Frank Dalton heads a company called Sokoni that dominates the social media world. Make that “the world.” But for someone who amassed his fortune enabling people to make connections with each other, his project in Hawai`i is the antithesis of that. He’s building a no-expense-spared refuge with the impossible goal of keeping people out.
Janice Diaz is whisked from the plane to a hospital then turned out on the street. No luggage. No reservations that she knows of. No friends or family. She has a phone, but doesn’t remember its security code. And, someone is trying to kill her.
The scenes with Nalani, her mother, and her Uncle Solomon, expert in the ways of nature, contrast starkly with Dalton’s artificial world. The Hawaiians are happy with their meager parcel, while Dalton’s multimillion dollar estate fills him with anxiety.
It takes a while for the characters’ roles in the story to shape up, and Teschner uses short chapters to bounce you from one intriguing plot point to another.
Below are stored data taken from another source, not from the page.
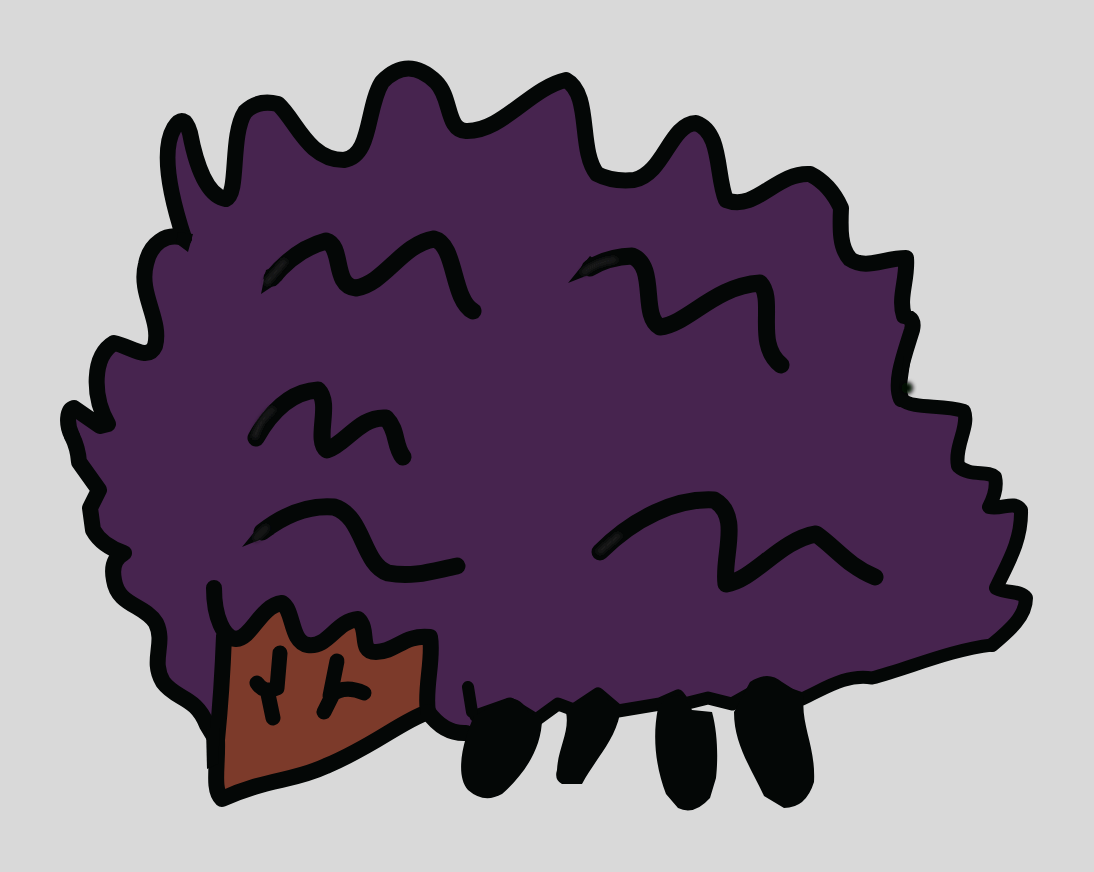
<!DOCTYPE html>
<html lang="en">
<head>
<meta charset="utf-8">
<title>Purple hedgehog</title>
<style>
:root {
  --paper: #d9d9d9;
  --ink: #040706;
  --fur: #47244f;
  --face: #7c3a2a;
  --worn: #1c1c1e;
}
html, body { margin: 0; width: 1094px; height: 872px; overflow: hidden; background: var(--paper); }
svg { display: block; }
.fur { fill: var(--fur); }
.face { fill: var(--face); }
.ink { fill: none; stroke: var(--ink); stroke-width: 17; stroke-linecap: round; stroke-linejoin: round; }
.outline { stroke-width: 16; }
.belly { stroke-width: 13; }
.features { stroke-width: 15; }
.legs, .tips { fill: var(--ink); }
.worn { fill: none; stroke: var(--worn); stroke-width: 6; stroke-linecap: round; }
</style>
</head>
<body>
<svg width="1094" height="872" viewBox="0 0 1094 872" role="img" aria-label="Hand-drawn purple hedgehog with a brown face">
  <defs>
    <filter id="soft" x="-30%" y="-30%" width="160%" height="160%"><feGaussianBlur stdDeviation="2"/></filter>
  </defs>

  <path class="fur" d="M184 238C170 195 161 150 174 128Q184 112 190 133C196 165 207 196 226 199C239 194 230 135 245 112Q258 99 278 104C296 120 308 160 344 160C372 156 366 108 382 82Q408 55 436 82C452 98 446 130 466 131C502 132 530 88 566 80C592 94 578 150 597 174Q612 182 634 180C664 174 670 124 696 123C722 132 716 176 726 200C756 212 776 172 810 174Q830 184 841 208C840 230 840 248 850 259C866 270 884 258 906 258C908 278 898 298 904 316Q915 318 912 330C904 356 894 382 901 399C914 410 940 404 964 411C970 426 954 446 958 466C970 477 988 470 995 477Q998 490 989 507C1002 510 1014 500 1021 510C1022 542 1006 566 996 588C1008 594 1020 590 1026 598C1026 616 1010 630 992 645C950 650 910 668 872 678C846 674 826 688 802 699L764 683L732 704L708 698L684 702L678 696L660 704L618 710L598 694L574 708L558 704L536 718L510 704L470 734Q440 734 427 714L222 798L216 740L207 725C200 700 176 700 163 682C150 660 166 644 156 623C144 604 118 606 113 580Q110 560 124 553Q96 546 91 530L88 508L99 492C90 474 76 466 76 446C64 424 67 410 74 408L100 426L110 424C90 398 92 358 114 343C130 346 148 362 155 346C162 320 138 294 146 264C150 244 170 234 184 238Z"/>
  <path class="face" d="M226 640Q236 647 248 632Q266 608 282 603C292 610 290 642 308 645C328 648 336 621 358 619C368 630 360 652 376 652C396 652 406 632 427 637L427 714C360 752 310 780 222 797Z"/>

  <g id="spines" class="ink outline">
    <path d="M184 238C170 195 161 150 174 128Q184 112 190 133C196 165 207 196 226 199C239 194 230 135 245 112Q258 99 278 104C296 120 308 160 344 160C372 156 366 108 382 82Q408 55 436 82C452 98 446 130 466 131C502 132 530 88 566 80C592 94 578 150 597 174Q612 182 634 180C664 174 670 124 696 123C722 132 716 176 726 200C756 212 776 172 810 174Q830 184 841 208C840 230 840 248 850 259C866 270 884 258 906 258C908 278 898 298 904 316Q915 318 912 330C904 356 894 382 901 399"/>
    <path stroke-width="14" d="M901 399C914 410 940 404 964 411C970 426 954 446 958 466C970 477 988 470 995 477Q998 490 989 507C1002 510 1014 500 1021 510C1022 542 1006 566 996 588C1008 594 1020 590 1026 598C1026 616 1010 630 992 645"/>
    <path d="M184 238C166 232 150 244 146 264C138 294 162 320 155 346C148 362 130 346 114 343C92 356 92 396 108 424L100 426L74 408C67 410 66 424 72 436"/>
    <path d="M72 436Q78 448 79 462L99 490L90 508L93 530Q102 546 124 553Q110 560 114 580C118 606 144 604 156 623C166 644 150 660 163 682C176 700 196 696 207 725L216 740"/>
  </g>
  <path class="tips" d="M178 232L193 234L188 252L176 243ZM904 356L911 356L906 392L899 388Z"/>
  <circle class="tips" cx="907" cy="388" r="6" filter="url(#soft)"/>

  <path class="ink belly" d="M992 645C950 650 910 668 872 678C846 674 826 688 802 699L764 686L732 704L708 698L684 704L678 696L660 704L618 711L598 694L574 710L558 704L536 720L510 704L476 716"/>

  <g id="fur-waves" class="ink">
    <path d="M272 278Q296 249 326 241C344 246 332 286 356 288C384 284 402 244 434 239C456 244 452 300 473 311"/>
    <path d="M590 268Q608 257 632 256C658 266 640 316 660 327C688 324 714 286 760 283C776 300 754 344 781 365"/>
    <path d="M256 438Q282 392 318 390C332 404 314 440 327 450C346 444 360 416 386 418C398 430 394 446 403 457"/>
    <path d="M262 532Q298 504 334 507C364 516 362 564 388 573C414 578 436 570 457 566"/>
    <path d="M600 552C634 518 676 498 714 500C742 516 722 556 726 584C754 580 780 540 816 534C836 548 848 566 875 577"/>
  </g>
  <path class="tips" d="M261 294L266 270L288 261L282 280ZM568 283L590 256L606 268ZM242 547L260 525L274 534Z"/>
  <g class="worn" filter="url(#soft)">
    <path d="M267 282L284 262"/>
    <path d="M584 272Q596 262 614 260"/>
    <path d="M255 436Q260 420 272 410"/>
    <path d="M256 538L266 528"/>
    <path d="M600 551L618 536"/>
  </g>

  <g id="face-outline" class="ink outline">
    <path d="M214 588C214 618 224 638 236 639C252 638 260 606 282 603C294 610 290 642 308 645C328 648 336 621 358 619C370 630 358 652 376 652C396 652 404 634 430 637C434 658 424 690 428 712C400 722 374 746 326 766C292 782 268 778 222 799C212 790 218 766 217 740Q222 690 224 636"/>
    <path d="M428 712Q444 734 466 733"/>
    <path stroke-width="12" d="M468 687L472 712"/>
  </g>
  <path class="tips" d="M206 728L220 728L218 764L207 769Z"/>

  <g id="eyes" class="ink features">
    <path d="M280 653L277 688Q264 694 257 683M268 694L273 718"/>
    <path d="M337 661L330 696Q344 684 364 693M332 696L324 712"/>
  </g>

  <g id="legs" class="legs">
    <path d="M474 716Q494 704 508 698Q522 698 528 712L542 718C542 752 520 778 502 794Q484 804 468 790C454 774 464 738 474 716Z"/>
    <path d="M566 712L588 694Q602 684 608 700L620 714C614 742 596 758 582 784L562 784Q554 780 557 770C558 748 570 732 566 712Z"/>
    <path d="M658 708Q668 692 684 696L692 710L712 712C718 734 718 760 716 778L710 798Q694 816 678 808L666 794C656 768 652 738 658 708Z"/>
    <path d="M734 712L750 682Q768 670 782 682L804 696C800 724 816 746 814 782Q806 808 784 808L764 796C750 766 734 744 734 712Z"/>
  </g>
</svg>
</body>
</html>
The pace gradually picks up steam, acquiring such strong narrative power that the last day’s events rush forward like the storm itself.
All these characters are well realized, and I especially liked Janice Diaz, the homeless woman who helps her, Nalani, and the realtor struggling to finalize the transfer of Nalani’s family’s property. Naturally, it’s harder to warm to Dalton, with his narcissism and conviction he can control the universe, but that portrayal is effectively drawn too. Teschner uses a fair amount of the Hawaiian language—both by the Hawaiians and the whites who want to show how with-it they are—but it isn’t hard to follow. Context usually takes care of it, and he provides a handy glossary, just in case. It’s an exciting and atmospheric read. Loved it!